## What this task involves
Copy the listing that follows exactly. Its pictures do not belong in the copy.

## Exercise input
+ + + +

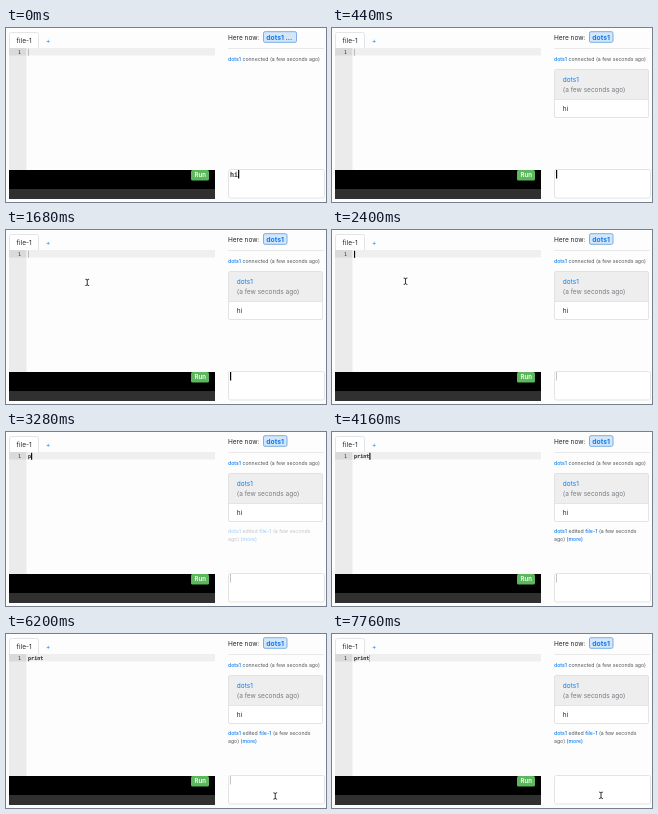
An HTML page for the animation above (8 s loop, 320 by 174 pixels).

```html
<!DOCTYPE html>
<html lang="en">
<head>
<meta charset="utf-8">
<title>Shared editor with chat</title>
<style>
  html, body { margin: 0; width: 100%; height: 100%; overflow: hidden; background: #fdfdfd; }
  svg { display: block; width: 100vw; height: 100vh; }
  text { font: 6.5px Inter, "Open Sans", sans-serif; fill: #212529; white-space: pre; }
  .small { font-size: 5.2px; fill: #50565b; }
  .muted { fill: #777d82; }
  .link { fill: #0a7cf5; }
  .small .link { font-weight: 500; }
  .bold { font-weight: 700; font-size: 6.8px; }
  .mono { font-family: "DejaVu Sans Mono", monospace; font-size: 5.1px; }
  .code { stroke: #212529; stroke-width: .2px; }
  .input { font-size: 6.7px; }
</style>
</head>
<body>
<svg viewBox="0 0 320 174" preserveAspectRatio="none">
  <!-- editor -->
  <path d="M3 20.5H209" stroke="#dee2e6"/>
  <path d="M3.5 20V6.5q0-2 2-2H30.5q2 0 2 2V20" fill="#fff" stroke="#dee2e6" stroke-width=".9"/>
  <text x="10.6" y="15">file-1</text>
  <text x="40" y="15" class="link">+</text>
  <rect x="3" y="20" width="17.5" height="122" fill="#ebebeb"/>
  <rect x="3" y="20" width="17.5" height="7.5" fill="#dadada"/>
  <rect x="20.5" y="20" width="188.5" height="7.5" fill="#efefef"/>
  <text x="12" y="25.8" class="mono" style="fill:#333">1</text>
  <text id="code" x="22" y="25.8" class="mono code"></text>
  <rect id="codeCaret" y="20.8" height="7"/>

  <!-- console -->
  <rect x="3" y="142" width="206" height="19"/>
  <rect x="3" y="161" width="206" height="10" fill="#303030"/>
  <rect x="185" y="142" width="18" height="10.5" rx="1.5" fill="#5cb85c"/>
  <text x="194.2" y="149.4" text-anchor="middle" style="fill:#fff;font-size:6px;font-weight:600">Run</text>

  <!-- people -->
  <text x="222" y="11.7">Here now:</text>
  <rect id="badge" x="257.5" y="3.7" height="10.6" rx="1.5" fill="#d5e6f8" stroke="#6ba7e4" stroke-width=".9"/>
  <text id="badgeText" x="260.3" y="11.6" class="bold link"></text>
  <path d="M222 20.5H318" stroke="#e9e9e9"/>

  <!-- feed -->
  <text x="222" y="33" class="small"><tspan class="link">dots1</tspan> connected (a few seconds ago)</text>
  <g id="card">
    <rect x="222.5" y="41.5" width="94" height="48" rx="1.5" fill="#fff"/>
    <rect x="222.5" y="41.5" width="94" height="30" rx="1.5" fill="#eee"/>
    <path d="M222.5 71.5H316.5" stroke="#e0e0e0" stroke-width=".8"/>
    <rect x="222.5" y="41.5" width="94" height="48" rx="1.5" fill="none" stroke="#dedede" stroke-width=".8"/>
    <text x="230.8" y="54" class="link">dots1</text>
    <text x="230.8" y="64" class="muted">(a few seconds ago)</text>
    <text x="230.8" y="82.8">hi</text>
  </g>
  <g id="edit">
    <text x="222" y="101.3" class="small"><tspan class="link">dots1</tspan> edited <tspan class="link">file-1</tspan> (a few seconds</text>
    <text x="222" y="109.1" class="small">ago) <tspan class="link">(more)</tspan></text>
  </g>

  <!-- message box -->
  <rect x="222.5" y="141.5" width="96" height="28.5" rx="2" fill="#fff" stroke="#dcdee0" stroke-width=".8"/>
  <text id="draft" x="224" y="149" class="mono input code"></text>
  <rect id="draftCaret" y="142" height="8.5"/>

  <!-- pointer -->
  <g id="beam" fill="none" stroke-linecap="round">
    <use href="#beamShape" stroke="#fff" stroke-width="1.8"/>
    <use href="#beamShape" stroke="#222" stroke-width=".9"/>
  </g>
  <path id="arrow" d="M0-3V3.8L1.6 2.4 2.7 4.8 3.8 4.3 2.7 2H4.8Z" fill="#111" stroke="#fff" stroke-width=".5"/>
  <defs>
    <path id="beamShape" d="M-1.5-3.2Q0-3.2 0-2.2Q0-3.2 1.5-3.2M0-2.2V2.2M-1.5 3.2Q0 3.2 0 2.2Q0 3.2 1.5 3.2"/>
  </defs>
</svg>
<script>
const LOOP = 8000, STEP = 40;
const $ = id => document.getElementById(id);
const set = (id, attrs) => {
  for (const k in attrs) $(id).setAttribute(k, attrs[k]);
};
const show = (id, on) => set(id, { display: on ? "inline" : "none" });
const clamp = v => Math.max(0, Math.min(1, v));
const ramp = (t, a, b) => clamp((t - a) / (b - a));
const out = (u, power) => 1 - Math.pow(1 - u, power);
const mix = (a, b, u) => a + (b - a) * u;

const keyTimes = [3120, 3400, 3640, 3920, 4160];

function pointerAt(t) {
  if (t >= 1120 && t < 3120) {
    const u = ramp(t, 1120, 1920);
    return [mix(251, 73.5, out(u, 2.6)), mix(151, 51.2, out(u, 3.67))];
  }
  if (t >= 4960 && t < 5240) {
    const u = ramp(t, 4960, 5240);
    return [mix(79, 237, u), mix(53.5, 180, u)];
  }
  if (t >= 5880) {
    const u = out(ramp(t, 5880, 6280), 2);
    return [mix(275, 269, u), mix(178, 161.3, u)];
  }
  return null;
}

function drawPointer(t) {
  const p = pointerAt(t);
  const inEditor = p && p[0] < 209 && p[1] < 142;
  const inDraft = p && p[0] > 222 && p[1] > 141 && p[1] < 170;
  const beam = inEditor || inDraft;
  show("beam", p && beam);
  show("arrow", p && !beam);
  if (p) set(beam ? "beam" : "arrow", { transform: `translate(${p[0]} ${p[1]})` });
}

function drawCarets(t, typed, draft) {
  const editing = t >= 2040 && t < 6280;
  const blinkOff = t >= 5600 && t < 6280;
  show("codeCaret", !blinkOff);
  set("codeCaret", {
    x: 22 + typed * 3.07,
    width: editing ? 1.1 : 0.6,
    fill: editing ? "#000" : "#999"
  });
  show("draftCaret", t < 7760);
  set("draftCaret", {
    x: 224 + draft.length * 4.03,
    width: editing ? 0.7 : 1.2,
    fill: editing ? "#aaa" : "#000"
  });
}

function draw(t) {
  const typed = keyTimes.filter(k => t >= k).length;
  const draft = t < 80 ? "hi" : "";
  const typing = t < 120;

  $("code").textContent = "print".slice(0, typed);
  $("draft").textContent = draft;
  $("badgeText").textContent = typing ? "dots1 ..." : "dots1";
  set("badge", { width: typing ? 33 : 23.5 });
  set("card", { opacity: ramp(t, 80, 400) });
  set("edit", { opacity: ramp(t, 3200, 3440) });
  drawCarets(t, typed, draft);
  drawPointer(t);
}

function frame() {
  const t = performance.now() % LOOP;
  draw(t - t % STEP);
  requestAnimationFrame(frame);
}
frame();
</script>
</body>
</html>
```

+ + + +

## Task answer
An HTML page for the animation above (8 s loop, 320 by 174 pixels).

```html
<!DOCTYPE html>
<html lang="en">
<head>
<meta charset="utf-8">
<title>Shared editor with chat</title>
<style>
  html, body { margin: 0; width: 100%; height: 100%; overflow: hidden; background: #fdfdfd; }
  svg { display: block; width: 100vw; height: 100vh; }
  text { font: 6.5px Inter, "Open Sans", sans-serif; fill: #212529; white-space: pre; }
  .small { font-size: 5.2px; fill: #50565b; }
  .muted { fill: #777d82; }
  .link { fill: #0a7cf5; }
  .small .link { font-weight: 500; }
  .bold { font-weight: 700; font-size: 6.8px; }
  .mono { font-family: "DejaVu Sans Mono", monospace; font-size: 5.1px; }
  .code { stroke: #212529; stroke-width: .2px; }
  .input { font-size: 6.7px; }
</style>
</head>
<body>
<svg viewBox="0 0 320 174" preserveAspectRatio="none">
  <!-- editor -->
  <path d="M3 20.5H209" stroke="#dee2e6"/>
  <path d="M3.5 20V6.5q0-2 2-2H30.5q2 0 2 2V20" fill="#fff" stroke="#dee2e6" stroke-width=".9"/>
  <text x="10.6" y="15">file-1</text>
  <text x="40" y="15" class="link">+</text>
  <rect x="3" y="20" width="17.5" height="122" fill="#ebebeb"/>
  <rect x="3" y="20" width="17.5" height="7.5" fill="#dadada"/>
  <rect x="20.5" y="20" width="188.5" height="7.5" fill="#efefef"/>
  <text x="12" y="25.8" class="mono" style="fill:#333">1</text>
  <text id="code" x="22" y="25.8" class="mono code"></text>
  <rect id="codeCaret" y="20.8" height="7"/>

  <!-- console -->
  <rect x="3" y="142" width="206" height="19"/>
  <rect x="3" y="161" width="206" height="10" fill="#303030"/>
  <rect x="185" y="142" width="18" height="10.5" rx="1.5" fill="#5cb85c"/>
  <text x="194.2" y="149.4" text-anchor="middle" style="fill:#fff;font-size:6px;font-weight:600">Run</text>

  <!-- people -->
  <text x="222" y="11.7">Here now:</text>
  <rect id="badge" x="257.5" y="3.7" height="10.6" rx="1.5" fill="#d5e6f8" stroke="#6ba7e4" stroke-width=".9"/>
  <text id="badgeText" x="260.3" y="11.6" class="bold link"></text>
  <path d="M222 20.5H318" stroke="#e9e9e9"/>

  <!-- feed -->
  <text x="222" y="33" class="small"><tspan class="link">dots1</tspan> connected (a few seconds ago)</text>
  <g id="card">
    <rect x="222.5" y="41.5" width="94" height="48" rx="1.5" fill="#fff"/>
    <rect x="222.5" y="41.5" width="94" height="30" rx="1.5" fill="#eee"/>
    <path d="M222.5 71.5H316.5" stroke="#e0e0e0" stroke-width=".8"/>
    <rect x="222.5" y="41.5" width="94" height="48" rx="1.5" fill="none" stroke="#dedede" stroke-width=".8"/>
    <text x="230.8" y="54" class="link">dots1</text>
    <text x="230.8" y="64" class="muted">(a few seconds ago)</text>
    <text x="230.8" y="82.8">hi</text>
  </g>
  <g id="edit">
    <text x="222" y="101.3" class="small"><tspan class="link">dots1</tspan> edited <tspan class="link">file-1</tspan> (a few seconds</text>
    <text x="222" y="109.1" class="small">ago) <tspan class="link">(more)</tspan></text>
  </g>

  <!-- message box -->
  <rect x="222.5" y="141.5" width="96" height="28.5" rx="2" fill="#fff" stroke="#dcdee0" stroke-width=".8"/>
  <text id="draft" x="224" y="149" class="mono input code"></text>
  <rect id="draftCaret" y="142" height="8.5"/>

  <!-- pointer -->
  <g id="beam" fill="none" stroke-linecap="round">
    <use href="#beamShape" stroke="#fff" stroke-width="1.8"/>
    <use href="#beamShape" stroke="#222" stroke-width=".9"/>
  </g>
  <path id="arrow" d="M0-3V3.8L1.6 2.4 2.7 4.8 3.8 4.3 2.7 2H4.8Z" fill="#111" stroke="#fff" stroke-width=".5"/>
  <defs>
    <path id="beamShape" d="M-1.5-3.2Q0-3.2 0-2.2Q0-3.2 1.5-3.2M0-2.2V2.2M-1.5 3.2Q0 3.2 0 2.2Q0 3.2 1.5 3.2"/>
  </defs>
</svg>
<script>
const LOOP = 8000, STEP = 40;
const $ = id => document.getElementById(id);
const set = (id, attrs) => {
  for (const k in attrs) $(id).setAttribute(k, attrs[k]);
};
const show = (id, on) => set(id, { display: on ? "inline" : "none" });
const clamp = v => Math.max(0, Math.min(1, v));
const ramp = (t, a, b) => clamp((t - a) / (b - a));
const out = (u, power) => 1 - Math.pow(1 - u, power);
const mix = (a, b, u) => a + (b - a) * u;

const keyTimes = [3120, 3400, 3640, 3920, 4160];

function pointerAt(t) {
  if (t >= 1120 && t < 3120) {
    const u = ramp(t, 1120, 1920);
    return [mix(251, 73.5, out(u, 2.6)), mix(151, 51.2, out(u, 3.67))];
  }
  if (t >= 4960 && t < 5240) {
    const u = ramp(t, 4960, 5240);
    return [mix(79, 237, u), mix(53.5, 180, u)];
  }
  if (t >= 5880) {
    const u = out(ramp(t, 5880, 6280), 2);
    return [mix(275, 269, u), mix(178, 161.3, u)];
  }
  return null;
}

function drawPointer(t) {
  const p = pointerAt(t);
  const inEditor = p && p[0] < 209 && p[1] < 142;
  const inDraft = p && p[0] > 222 && p[1] > 141 && p[1] < 170;
  const beam = inEditor || inDraft;
  show("beam", p && beam);
  show("arrow", p && !beam);
  if (p) set(beam ? "beam" : "arrow", { transform: `translate(${p[0]} ${p[1]})` });
}

function drawCarets(t, typed, draft) {
  const editing = t >= 2040 && t < 6280;
  const blinkOff = t >= 5600 && t < 6280;
  show("codeCaret", !blinkOff);
  set("codeCaret", {
    x: 22 + typed * 3.07,
    width: editing ? 1.1 : 0.6,
    fill: editing ? "#000" : "#999"
  });
  show("draftCaret", t < 7760);
  set("draftCaret", {
    x: 224 + draft.length * 4.03,
    width: editing ? 0.7 : 1.2,
    fill: editing ? "#aaa" : "#000"
  });
}

function draw(t) {
  const typed = keyTimes.filter(k => t >= k).length;
  const draft = t < 80 ? "hi" : "";
  const typing = t < 120;

  $("code").textContent = "print".slice(0, typed);
  $("draft").textContent = draft;
  $("badgeText").textContent = typing ? "dots1 ..." : "dots1";
  set("badge", { width: typing ? 33 : 23.5 });
  set("card", { opacity: ramp(t, 80, 400) });
  set("edit", { opacity: ramp(t, 3200, 3440) });
  drawCarets(t, typed, draft);
  drawPointer(t);
}

function frame() {
  const t = performance.now() % LOOP;
  draw(t - t % STEP);
  requestAnimationFrame(frame);
}
frame();
</script>
</body>
</html>
```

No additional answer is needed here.